[Opening Provided information section]
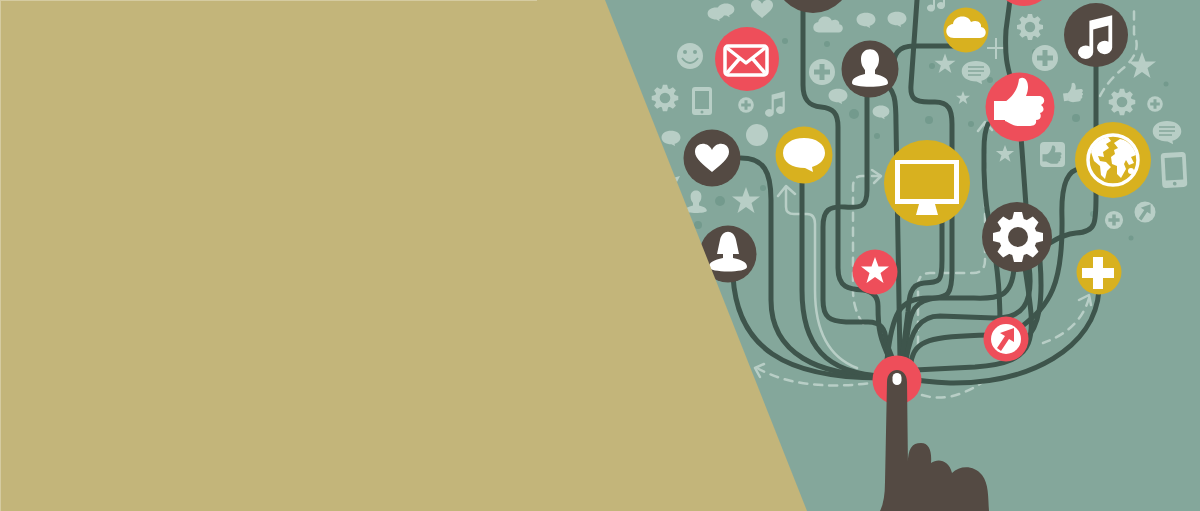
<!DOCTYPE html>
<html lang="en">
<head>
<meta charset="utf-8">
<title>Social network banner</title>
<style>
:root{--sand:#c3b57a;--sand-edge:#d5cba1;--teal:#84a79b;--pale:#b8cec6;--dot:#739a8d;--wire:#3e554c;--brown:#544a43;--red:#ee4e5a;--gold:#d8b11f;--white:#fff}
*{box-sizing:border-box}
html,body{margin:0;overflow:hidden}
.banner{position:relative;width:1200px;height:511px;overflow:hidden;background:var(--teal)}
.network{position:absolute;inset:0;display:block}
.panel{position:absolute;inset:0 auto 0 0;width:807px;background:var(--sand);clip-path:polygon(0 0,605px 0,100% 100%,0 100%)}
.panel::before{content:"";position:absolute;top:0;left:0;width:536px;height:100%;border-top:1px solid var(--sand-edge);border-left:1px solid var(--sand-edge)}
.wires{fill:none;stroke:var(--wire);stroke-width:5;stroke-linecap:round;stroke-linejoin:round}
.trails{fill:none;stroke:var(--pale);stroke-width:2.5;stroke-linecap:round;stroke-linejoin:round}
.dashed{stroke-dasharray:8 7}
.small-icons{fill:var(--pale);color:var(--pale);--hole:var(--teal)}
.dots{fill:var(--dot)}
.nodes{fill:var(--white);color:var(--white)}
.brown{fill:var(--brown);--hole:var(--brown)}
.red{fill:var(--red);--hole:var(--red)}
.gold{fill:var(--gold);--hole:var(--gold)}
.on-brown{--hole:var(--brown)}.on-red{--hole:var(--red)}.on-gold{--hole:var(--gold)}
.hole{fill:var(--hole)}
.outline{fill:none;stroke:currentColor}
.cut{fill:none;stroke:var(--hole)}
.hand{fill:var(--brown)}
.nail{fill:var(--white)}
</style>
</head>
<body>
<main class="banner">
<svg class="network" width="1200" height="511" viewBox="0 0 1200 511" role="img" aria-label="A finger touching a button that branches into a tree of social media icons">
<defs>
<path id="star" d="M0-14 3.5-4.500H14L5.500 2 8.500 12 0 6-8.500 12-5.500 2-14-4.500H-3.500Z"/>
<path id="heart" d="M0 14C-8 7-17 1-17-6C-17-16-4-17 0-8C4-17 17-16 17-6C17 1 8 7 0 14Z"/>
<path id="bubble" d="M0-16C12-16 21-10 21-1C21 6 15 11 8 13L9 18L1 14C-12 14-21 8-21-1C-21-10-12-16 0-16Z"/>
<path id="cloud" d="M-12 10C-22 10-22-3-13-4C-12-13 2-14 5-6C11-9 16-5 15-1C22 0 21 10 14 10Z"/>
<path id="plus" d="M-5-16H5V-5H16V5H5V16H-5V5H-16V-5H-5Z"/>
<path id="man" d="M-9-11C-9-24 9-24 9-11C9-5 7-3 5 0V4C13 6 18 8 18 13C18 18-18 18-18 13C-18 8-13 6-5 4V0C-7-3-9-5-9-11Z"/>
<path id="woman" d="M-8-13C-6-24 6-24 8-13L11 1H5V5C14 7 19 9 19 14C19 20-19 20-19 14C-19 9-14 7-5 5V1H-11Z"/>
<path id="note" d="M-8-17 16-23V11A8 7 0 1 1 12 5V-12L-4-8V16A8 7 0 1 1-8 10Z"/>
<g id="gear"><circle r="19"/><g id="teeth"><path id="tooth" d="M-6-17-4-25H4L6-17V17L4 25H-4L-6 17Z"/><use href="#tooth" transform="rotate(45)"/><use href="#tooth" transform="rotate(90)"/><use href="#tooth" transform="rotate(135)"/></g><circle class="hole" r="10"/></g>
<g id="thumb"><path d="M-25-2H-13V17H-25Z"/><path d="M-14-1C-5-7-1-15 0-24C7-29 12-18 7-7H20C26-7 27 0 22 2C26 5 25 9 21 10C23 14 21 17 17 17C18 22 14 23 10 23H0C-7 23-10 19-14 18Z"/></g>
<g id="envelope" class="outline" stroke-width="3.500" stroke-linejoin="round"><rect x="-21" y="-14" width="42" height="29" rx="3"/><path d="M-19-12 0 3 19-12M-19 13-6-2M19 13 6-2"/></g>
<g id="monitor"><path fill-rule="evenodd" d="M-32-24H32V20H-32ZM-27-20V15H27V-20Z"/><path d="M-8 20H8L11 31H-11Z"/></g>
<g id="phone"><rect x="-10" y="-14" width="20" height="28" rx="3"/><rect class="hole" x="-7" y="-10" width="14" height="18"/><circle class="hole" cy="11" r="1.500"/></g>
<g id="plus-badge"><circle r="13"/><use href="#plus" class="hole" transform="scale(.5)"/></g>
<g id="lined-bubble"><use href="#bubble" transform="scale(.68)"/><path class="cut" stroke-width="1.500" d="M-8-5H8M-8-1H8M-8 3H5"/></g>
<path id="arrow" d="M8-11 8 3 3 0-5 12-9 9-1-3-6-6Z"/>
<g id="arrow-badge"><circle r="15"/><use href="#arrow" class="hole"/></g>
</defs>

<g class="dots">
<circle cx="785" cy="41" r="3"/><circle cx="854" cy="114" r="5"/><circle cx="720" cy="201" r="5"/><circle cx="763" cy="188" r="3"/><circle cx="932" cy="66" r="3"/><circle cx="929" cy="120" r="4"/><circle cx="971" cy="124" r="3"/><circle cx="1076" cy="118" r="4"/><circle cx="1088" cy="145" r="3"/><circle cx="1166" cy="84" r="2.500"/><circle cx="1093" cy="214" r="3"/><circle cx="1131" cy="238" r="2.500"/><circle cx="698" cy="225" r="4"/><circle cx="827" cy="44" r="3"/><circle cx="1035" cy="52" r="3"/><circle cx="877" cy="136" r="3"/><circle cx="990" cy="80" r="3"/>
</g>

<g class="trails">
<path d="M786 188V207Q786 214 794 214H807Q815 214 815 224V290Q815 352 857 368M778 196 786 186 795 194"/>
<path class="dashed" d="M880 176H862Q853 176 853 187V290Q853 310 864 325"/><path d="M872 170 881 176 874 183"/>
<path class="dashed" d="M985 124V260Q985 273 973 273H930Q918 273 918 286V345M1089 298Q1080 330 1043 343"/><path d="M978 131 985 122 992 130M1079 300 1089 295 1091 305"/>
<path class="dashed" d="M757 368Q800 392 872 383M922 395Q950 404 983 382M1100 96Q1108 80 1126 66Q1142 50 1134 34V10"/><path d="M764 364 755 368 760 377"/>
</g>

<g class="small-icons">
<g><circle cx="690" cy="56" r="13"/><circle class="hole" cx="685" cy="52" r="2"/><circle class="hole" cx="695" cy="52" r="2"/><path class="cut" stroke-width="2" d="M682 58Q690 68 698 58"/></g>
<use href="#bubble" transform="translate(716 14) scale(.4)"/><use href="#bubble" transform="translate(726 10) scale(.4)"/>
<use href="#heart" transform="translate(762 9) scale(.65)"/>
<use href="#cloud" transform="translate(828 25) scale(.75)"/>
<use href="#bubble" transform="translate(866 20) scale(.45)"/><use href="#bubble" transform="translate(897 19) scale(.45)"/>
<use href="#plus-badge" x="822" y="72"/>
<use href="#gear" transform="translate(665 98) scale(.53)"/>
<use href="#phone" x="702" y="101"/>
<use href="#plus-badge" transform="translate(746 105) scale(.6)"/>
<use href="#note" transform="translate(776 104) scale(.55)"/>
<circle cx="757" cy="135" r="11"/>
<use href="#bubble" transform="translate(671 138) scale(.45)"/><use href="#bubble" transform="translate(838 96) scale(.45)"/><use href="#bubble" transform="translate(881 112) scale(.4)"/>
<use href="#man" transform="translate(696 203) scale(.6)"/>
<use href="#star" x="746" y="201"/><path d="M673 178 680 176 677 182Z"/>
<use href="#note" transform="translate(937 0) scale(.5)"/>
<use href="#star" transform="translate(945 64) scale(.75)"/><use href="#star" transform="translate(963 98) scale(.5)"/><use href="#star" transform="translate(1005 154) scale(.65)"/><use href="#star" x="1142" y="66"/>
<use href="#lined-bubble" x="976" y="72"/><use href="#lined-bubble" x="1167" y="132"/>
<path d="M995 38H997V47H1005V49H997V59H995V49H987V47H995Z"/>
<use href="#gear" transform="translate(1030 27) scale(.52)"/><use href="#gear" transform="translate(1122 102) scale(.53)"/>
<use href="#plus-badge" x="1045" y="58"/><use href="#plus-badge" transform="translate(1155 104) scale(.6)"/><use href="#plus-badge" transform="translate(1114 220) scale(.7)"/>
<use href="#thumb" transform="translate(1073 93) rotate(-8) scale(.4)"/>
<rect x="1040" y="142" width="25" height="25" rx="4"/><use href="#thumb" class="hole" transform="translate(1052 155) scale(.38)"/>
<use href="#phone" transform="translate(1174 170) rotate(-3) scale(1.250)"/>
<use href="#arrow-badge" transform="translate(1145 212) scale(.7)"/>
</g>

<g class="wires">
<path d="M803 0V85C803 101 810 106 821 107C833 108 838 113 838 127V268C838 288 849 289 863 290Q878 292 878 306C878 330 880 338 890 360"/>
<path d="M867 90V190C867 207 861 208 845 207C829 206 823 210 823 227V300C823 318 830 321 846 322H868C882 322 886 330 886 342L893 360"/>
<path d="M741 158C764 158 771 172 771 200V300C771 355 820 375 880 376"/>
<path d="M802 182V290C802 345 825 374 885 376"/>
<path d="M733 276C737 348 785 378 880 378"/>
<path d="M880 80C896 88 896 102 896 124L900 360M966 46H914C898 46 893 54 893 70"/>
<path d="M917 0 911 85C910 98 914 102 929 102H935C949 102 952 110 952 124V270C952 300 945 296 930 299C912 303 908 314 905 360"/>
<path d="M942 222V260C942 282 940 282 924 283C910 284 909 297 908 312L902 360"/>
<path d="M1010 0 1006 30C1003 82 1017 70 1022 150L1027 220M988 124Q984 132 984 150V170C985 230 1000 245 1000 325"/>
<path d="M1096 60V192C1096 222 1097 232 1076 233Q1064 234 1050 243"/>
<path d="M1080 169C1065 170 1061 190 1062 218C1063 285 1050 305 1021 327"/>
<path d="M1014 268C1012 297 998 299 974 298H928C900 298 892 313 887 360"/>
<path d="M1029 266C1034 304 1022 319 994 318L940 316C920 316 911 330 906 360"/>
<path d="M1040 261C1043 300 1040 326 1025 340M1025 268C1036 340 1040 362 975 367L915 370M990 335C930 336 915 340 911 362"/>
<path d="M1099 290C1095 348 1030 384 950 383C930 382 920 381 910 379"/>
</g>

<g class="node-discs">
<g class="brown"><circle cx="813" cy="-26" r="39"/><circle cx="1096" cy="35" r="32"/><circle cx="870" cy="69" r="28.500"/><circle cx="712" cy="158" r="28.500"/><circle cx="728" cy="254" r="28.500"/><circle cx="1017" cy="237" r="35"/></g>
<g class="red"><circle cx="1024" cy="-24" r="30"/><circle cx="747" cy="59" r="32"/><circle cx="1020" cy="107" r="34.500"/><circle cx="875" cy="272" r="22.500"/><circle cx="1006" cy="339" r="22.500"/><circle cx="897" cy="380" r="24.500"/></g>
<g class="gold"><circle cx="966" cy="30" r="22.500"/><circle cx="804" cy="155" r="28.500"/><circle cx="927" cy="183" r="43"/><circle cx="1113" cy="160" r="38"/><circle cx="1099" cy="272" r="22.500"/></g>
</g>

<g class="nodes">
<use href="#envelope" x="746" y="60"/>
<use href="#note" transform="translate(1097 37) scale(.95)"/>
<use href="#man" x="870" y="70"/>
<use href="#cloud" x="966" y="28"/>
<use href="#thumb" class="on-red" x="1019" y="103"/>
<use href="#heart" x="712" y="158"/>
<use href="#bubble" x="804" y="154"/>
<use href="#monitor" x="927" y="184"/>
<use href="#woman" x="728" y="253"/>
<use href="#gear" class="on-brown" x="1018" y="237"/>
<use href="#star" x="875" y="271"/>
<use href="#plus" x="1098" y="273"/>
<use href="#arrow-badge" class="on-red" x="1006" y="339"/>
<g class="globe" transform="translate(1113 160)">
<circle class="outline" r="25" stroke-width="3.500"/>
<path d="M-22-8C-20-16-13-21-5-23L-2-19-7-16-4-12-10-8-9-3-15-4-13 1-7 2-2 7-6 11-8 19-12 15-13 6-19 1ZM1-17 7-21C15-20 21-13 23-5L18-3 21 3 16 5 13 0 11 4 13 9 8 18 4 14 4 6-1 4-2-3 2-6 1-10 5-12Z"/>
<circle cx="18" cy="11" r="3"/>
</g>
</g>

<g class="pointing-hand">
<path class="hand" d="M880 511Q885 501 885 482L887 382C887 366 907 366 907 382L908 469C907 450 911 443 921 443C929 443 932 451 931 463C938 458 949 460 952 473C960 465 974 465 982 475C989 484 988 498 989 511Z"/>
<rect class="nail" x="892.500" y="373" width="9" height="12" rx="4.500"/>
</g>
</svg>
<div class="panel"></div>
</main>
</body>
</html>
[Closing Provided information section]
Problem statement:
If a line in the material contains "sand", show it.

Worked solution:
:root{--sand:#c3b57a;--sand-edge:#d5cba1;--teal:#84a79b;--pale:#b8cec6;--dot:#739a8d;--wire:#3e554c;--brown:#544a43;--red:#ee4e5a;--gold:#d8b11f;--white:#fff}
.panel{position:absolute;inset:0 auto 0 0;width:807px;background:var(--sand);clip-path:polygon(0 0,605px 0,100% 100%,0 100%)}
.panel::before{content:"";position:absolute;top:0;left:0;width:536px;height:100%;border-top:1px solid var(--sand-edge);border-left:1px solid var(--sand-edge)}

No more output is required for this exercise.